===== Records for the task

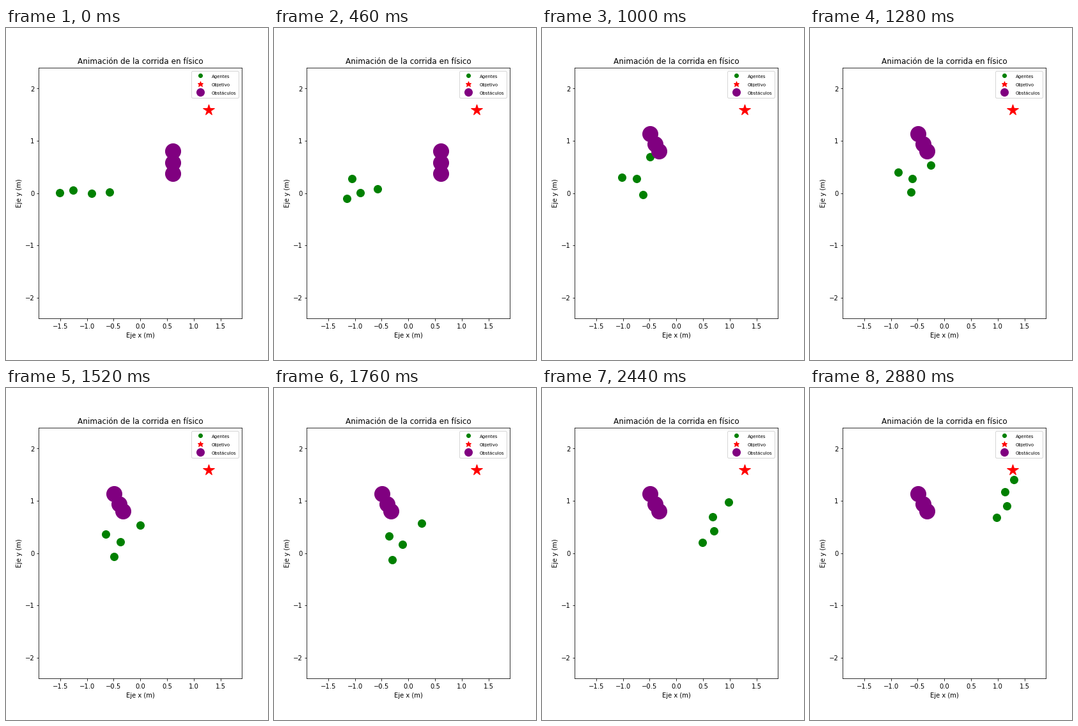
A matplotlib script that plays this animation: 410x518 px, repeating every 2.9 s.

```python
import numpy as np
import matplotlib.pyplot as plt
from matplotlib.animation import FuncAnimation

STEP, FRAMES = 20, 145

# Points are complex numbers x + yj, in metres.
GOAL = 1.28 + 1.59j
KEY_TIMES = np.array([0, 460, 760, 1280, 1760, 2440, 2880])
AGENTS = np.array([
    [-1.505+.01j, -1.15-.1j, -1.1+.155j, -.87+.4j, -.36+.325j, .68+.695j, 1.135+1.17j],
    [-1.26+.06j, -1.05+.275j, -.715+.705j, -.25+.535j, .25+.575j, .97+.98j, 1.295+1.41j],
    [-.91+0j, -.895+.005j, -.825+.215j, -.6+.275j, -.11+.165j, .705+.425j, 1.17+.9j],
    [-.575+.02j, -.575+.08j, -.585-.045j, -.625+.02j, -.3-.13j, .49+.205j, .97+.68j],
])
# The obstacles jump one after another from a column to a slanted row.
COLUMN = np.linspace(.6 + .8j, .6 + .37j, 3)
ROW = np.array([-.49 + 1.135j, -.395 + .935j, -.325 + .805j])
JUMPS = 660 + 160 * np.arange(3)


def glide(points, t):
    """Smooth cubic curve through the key points at time t."""
    i = min(np.searchsorted(KEY_TIMES, t, side="right"), len(KEY_TIMES) - 1) - 1
    h = KEY_TIMES[i + 1] - KEY_TIMES[i]
    u = (t - KEY_TIMES[i]) / h
    speed = np.gradient(points, KEY_TIMES, axis=1)
    p0, p1 = points[:, i], points[:, i + 1]
    v0, v1 = h * speed[:, i], h * speed[:, i + 1]
    ease = u * u * (3 - 2 * u)
    return p0 + (p1 - p0) * ease + u * (1 - u) * ((1 - u) * v0 - u * v1)


def place(line, points):
    line.set_data(points.real, points.imag)


plt.rcParams.update({"font.family": "DejaVu Sans", "font.size": 10,
                     "figure.subplot.bottom": .125})
fig, ax = plt.subplots(figsize=(5.7, 7.2), dpi=72)  # 410 x 518 px
ax.set(xlim=(-1.9, 1.9), ylim=(-2.4, 2.4),
       xlabel="Eje x (m)", ylabel="Eje y (m)")
ax.set_title("Animación de la corrida en físico", fontsize=12)

agents, = ax.plot([], [], "o", color="green", ms=12, label="Agentes")
ax.plot(GOAL.real, GOAL.imag, "*", color="red", ms=18, label="Objetivo")
obstacles, = ax.plot([], [], "o", color="purple", ms=24, label="Obstáculos")

legend = ax.legend(loc="upper right", markerscale=.5)
for text in legend.get_texts():
    text.set_fontsize(7)


def update(k):
    t = k * STEP
    place(agents, glide(AGENTS, t))
    place(obstacles, np.where(t >= JUMPS, ROW, COLUMN))
    return agents, obstacles


anim = FuncAnimation(fig, update, frames=FRAMES, interval=STEP,
                     repeat=True, repeat_delay=0)
plt.show()
```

==========

Where a record above holds a picture, drop the picture and print the rest exactly.

* [Answer to the exercise]
A matplotlib script that plays this animation: 410x518 px, repeating every 2.9 s.

```python
import numpy as np
import matplotlib.pyplot as plt
from matplotlib.animation import FuncAnimation

STEP, FRAMES = 20, 145

# Points are complex numbers x + yj, in metres.
GOAL = 1.28 + 1.59j
KEY_TIMES = np.array([0, 460, 760, 1280, 1760, 2440, 2880])
AGENTS = np.array([
    [-1.505+.01j, -1.15-.1j, -1.1+.155j, -.87+.4j, -.36+.325j, .68+.695j, 1.135+1.17j],
    [-1.26+.06j, -1.05+.275j, -.715+.705j, -.25+.535j, .25+.575j, .97+.98j, 1.295+1.41j],
    [-.91+0j, -.895+.005j, -.825+.215j, -.6+.275j, -.11+.165j, .705+.425j, 1.17+.9j],
    [-.575+.02j, -.575+.08j, -.585-.045j, -.625+.02j, -.3-.13j, .49+.205j, .97+.68j],
])
# The obstacles jump one after another from a column to a slanted row.
COLUMN = np.linspace(.6 + .8j, .6 + .37j, 3)
ROW = np.array([-.49 + 1.135j, -.395 + .935j, -.325 + .805j])
JUMPS = 660 + 160 * np.arange(3)


def glide(points, t):
    """Smooth cubic curve through the key points at time t."""
    i = min(np.searchsorted(KEY_TIMES, t, side="right"), len(KEY_TIMES) - 1) - 1
    h = KEY_TIMES[i + 1] - KEY_TIMES[i]
    u = (t - KEY_TIMES[i]) / h
    speed = np.gradient(points, KEY_TIMES, axis=1)
    p0, p1 = points[:, i], points[:, i + 1]
    v0, v1 = h * speed[:, i], h * speed[:, i + 1]
    ease = u * u * (3 - 2 * u)
    return p0 + (p1 - p0) * ease + u * (1 - u) * ((1 - u) * v0 - u * v1)


def place(line, points):
    line.set_data(points.real, points.imag)


plt.rcParams.update({"font.family": "DejaVu Sans", "font.size": 10,
                     "figure.subplot.bottom": .125})
fig, ax = plt.subplots(figsize=(5.7, 7.2), dpi=72)  # 410 x 518 px
ax.set(xlim=(-1.9, 1.9), ylim=(-2.4, 2.4),
       xlabel="Eje x (m)", ylabel="Eje y (m)")
ax.set_title("Animación de la corrida en físico", fontsize=12)

agents, = ax.plot([], [], "o", color="green", ms=12, label="Agentes")
ax.plot(GOAL.real, GOAL.imag, "*", color="red", ms=18, label="Objetivo")
obstacles, = ax.plot([], [], "o", color="purple", ms=24, label="Obstáculos")

legend = ax.legend(loc="upper right", markerscale=.5)
for text in legend.get_texts():
    text.set_fontsize(7)


def update(k):
    t = k * STEP
    place(agents, glide(AGENTS, t))
    place(obstacles, np.where(t >= JUMPS, ROW, COLUMN))
    return agents, obstacles


anim = FuncAnimation(fig, update, frames=FRAMES, interval=STEP,
                     repeat=True, repeat_delay=0)
plt.show()
```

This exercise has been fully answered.